Kim’s other allegations include illegal searches of cars and homes – all against Black men and women, excessive use of force, falsely arresting two Black men (the complainant was a White man), conduct unbecoming towards two White women, and a complaint regarding a Black woman’s right to call an attorney or relative.
The other six detectives who investigated Jussie’s case and have allegations against them are: Ronald Jasica, Ronald Blas, Michael Vogenthaler, Kimberly Murray, William Heneghen, and Michael Theis. Charges against these officers include sale or possession of drugs, false arrests, verbal abuse, illegal searches, domestic incidents, a homophobic slur against a Black man, excessive use of force on and off duty, and bribery/official corruption.
It’s possible for any detective to botch a rushed investigation, but detectives with these kinds of backgrounds should be watched very carefully.
Though their backgrounds and specific involvement in Jussie’s case are incredibly newsworthy, it is not possible to write more about these other detectives in this article. It remains the duty of the media who cover this case to make this information available to the public.
Much of the public believe Jussie is guilty. How could this have occurred before the man even went to trial? When looking back at the string of events, we see that the media began reporting as though Jussie was guilty immediately after he spent a day in jail when he was indicted. The media does not have this right. On the contrary, their behavior is gravely irresponsible.
Jussie’s lawyers requested cameras in the courtroom so that the public could see exactly what kind of evidence CPD has. The public has not been given insight into just how flawed the detectives’ work was.
The court of public opinion is no arbiter of justice in this case. Following the media line, many have behaved as an uninformed mob who have called this man out of his name so often in the last two months it’s like they are describing a person they concocted. Their descriptions certainly do not resemble Jussie’s background, contributions, or the efforts he has made on behalf of humanity. He has spoken against police brutality and court corruption frequently, as well as stood up for humanity repeatedly. The mass slander of this man spreads an arrogant sickness in society, which does not benefit the people, Jussie, or society.
Who does it benefit? CPD. Yes, the #16shotsandacoverup CPD. As well as a mass media who spun the case and then reported extensively on the spin and reactions it fomented in our society. It’s telling to see how much the media is avoiding writing about corrupted authority and information that would clear Jussie’s name. Despite this, the mass media continues to have an ethical responsibility to accurately inform the public. It is the only real duty it has.
Jussie has been quiet recently as storms of sickness rage around him. Perhaps he knows more about how to deal with this situation – and continue to fight to bring well-being to others – than one might think. After all, he did write a song called Hurt People Hurt People that addresses the kind of sickness he is now dealing with.
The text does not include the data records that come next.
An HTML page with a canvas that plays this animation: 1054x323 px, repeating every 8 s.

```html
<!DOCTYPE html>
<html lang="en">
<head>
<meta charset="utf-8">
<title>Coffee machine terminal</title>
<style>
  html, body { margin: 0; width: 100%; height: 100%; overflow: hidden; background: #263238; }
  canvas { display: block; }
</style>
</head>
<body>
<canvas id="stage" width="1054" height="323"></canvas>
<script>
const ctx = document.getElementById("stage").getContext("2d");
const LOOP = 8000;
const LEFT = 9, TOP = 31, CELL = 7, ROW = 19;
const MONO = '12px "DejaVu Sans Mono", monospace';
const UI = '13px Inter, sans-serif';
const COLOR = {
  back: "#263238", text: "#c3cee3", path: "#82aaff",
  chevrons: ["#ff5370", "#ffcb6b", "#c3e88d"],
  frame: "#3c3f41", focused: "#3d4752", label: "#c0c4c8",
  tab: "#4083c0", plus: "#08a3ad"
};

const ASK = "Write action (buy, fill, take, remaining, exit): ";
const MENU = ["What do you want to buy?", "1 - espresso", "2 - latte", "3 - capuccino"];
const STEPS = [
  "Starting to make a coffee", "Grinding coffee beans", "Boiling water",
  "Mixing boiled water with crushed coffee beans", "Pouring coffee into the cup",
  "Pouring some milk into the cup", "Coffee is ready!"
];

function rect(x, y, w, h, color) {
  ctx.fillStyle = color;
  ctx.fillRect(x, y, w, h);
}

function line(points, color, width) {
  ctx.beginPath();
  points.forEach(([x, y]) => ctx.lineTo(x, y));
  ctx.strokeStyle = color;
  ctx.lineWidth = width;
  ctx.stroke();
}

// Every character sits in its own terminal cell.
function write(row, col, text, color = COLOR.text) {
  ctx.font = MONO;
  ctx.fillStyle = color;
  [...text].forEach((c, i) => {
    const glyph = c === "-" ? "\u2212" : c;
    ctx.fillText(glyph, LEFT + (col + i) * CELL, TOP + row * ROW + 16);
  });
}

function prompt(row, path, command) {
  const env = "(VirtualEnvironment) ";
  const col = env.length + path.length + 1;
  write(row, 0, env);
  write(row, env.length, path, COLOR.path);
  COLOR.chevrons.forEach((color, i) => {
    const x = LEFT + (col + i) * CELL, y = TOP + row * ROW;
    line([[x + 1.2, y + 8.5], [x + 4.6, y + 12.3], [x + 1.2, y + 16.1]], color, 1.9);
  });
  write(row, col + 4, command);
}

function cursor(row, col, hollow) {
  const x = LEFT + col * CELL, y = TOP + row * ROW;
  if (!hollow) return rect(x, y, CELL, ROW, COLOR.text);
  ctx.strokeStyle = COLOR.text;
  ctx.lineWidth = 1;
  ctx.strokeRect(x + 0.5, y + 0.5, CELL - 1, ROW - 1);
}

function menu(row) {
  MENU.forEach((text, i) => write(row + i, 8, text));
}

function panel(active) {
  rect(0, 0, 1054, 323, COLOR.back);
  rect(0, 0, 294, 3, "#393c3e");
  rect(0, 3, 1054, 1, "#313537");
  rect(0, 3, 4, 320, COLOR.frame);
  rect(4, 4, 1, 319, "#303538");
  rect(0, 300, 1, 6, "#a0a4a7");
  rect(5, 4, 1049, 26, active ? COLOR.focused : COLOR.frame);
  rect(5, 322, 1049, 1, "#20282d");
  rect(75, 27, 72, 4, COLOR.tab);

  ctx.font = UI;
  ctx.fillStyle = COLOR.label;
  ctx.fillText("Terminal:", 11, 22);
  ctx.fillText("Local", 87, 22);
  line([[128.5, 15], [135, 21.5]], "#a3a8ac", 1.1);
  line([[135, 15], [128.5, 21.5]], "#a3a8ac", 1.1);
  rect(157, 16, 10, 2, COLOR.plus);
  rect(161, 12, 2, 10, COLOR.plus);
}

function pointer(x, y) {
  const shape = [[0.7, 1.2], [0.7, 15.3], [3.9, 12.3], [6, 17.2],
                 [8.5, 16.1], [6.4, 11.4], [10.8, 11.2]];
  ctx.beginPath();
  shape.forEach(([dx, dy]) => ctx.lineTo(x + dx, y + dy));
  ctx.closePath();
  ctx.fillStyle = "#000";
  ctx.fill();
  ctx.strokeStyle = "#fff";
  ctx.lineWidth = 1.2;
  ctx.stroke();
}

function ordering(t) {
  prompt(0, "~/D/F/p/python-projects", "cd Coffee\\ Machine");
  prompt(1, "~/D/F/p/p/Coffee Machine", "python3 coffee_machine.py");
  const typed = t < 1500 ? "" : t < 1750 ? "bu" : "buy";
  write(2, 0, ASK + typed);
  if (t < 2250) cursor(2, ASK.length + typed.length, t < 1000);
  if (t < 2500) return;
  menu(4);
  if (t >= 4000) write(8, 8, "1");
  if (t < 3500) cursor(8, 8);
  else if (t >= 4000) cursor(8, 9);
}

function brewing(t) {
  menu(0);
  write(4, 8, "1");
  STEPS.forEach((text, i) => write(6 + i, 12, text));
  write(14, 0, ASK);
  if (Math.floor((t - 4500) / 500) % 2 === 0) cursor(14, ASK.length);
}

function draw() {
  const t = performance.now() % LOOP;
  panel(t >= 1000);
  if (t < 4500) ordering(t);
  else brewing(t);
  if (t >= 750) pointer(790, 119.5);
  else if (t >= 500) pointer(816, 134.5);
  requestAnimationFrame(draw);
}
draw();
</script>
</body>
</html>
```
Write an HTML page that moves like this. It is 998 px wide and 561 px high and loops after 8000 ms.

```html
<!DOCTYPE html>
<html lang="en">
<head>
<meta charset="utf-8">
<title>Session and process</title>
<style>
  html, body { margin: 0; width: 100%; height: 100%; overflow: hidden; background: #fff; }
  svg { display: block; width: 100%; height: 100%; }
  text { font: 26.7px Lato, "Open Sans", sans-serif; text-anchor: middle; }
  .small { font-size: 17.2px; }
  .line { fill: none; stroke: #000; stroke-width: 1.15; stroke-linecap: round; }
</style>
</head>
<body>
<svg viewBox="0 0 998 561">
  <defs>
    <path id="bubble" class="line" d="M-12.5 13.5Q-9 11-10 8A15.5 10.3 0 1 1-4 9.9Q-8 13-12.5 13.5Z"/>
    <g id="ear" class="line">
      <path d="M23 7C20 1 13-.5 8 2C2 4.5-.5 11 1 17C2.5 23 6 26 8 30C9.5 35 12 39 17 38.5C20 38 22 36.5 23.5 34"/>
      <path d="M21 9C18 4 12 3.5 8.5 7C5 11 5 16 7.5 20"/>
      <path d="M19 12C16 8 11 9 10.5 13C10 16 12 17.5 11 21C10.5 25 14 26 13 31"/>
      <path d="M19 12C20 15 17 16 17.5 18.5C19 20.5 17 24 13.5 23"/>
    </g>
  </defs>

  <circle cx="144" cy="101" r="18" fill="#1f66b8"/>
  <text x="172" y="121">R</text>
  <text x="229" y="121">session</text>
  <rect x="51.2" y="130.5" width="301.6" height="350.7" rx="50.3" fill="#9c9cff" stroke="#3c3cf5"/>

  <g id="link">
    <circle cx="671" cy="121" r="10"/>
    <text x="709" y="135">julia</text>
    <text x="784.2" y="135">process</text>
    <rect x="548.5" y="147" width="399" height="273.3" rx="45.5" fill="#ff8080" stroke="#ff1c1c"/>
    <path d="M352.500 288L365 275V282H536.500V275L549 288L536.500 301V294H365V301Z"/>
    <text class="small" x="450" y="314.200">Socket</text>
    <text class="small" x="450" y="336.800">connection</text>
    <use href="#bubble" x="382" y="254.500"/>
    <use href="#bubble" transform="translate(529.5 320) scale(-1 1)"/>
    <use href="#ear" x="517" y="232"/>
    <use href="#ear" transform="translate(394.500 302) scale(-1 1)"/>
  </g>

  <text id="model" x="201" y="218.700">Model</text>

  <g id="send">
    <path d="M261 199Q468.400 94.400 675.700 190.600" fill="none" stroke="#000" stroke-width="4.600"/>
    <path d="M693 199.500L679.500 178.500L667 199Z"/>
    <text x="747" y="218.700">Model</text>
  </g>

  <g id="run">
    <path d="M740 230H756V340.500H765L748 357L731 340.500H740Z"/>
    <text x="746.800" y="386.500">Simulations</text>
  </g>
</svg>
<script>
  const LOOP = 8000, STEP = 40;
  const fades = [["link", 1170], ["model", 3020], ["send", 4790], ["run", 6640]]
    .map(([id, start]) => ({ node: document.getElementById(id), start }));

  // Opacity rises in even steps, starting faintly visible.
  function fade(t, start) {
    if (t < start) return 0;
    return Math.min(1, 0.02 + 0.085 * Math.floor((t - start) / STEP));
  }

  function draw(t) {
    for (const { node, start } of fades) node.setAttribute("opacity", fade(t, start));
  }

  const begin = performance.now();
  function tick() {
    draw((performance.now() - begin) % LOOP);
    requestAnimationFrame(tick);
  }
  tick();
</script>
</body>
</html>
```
Now we are watching you come for my life
Hurt people hurt people
They don’t know why
Hurt people hurt people
They don’t even try
We all go through things in our lives
That don’t make shit all right
You don’t hate me
Hurt people hurt people
He’s a deep man.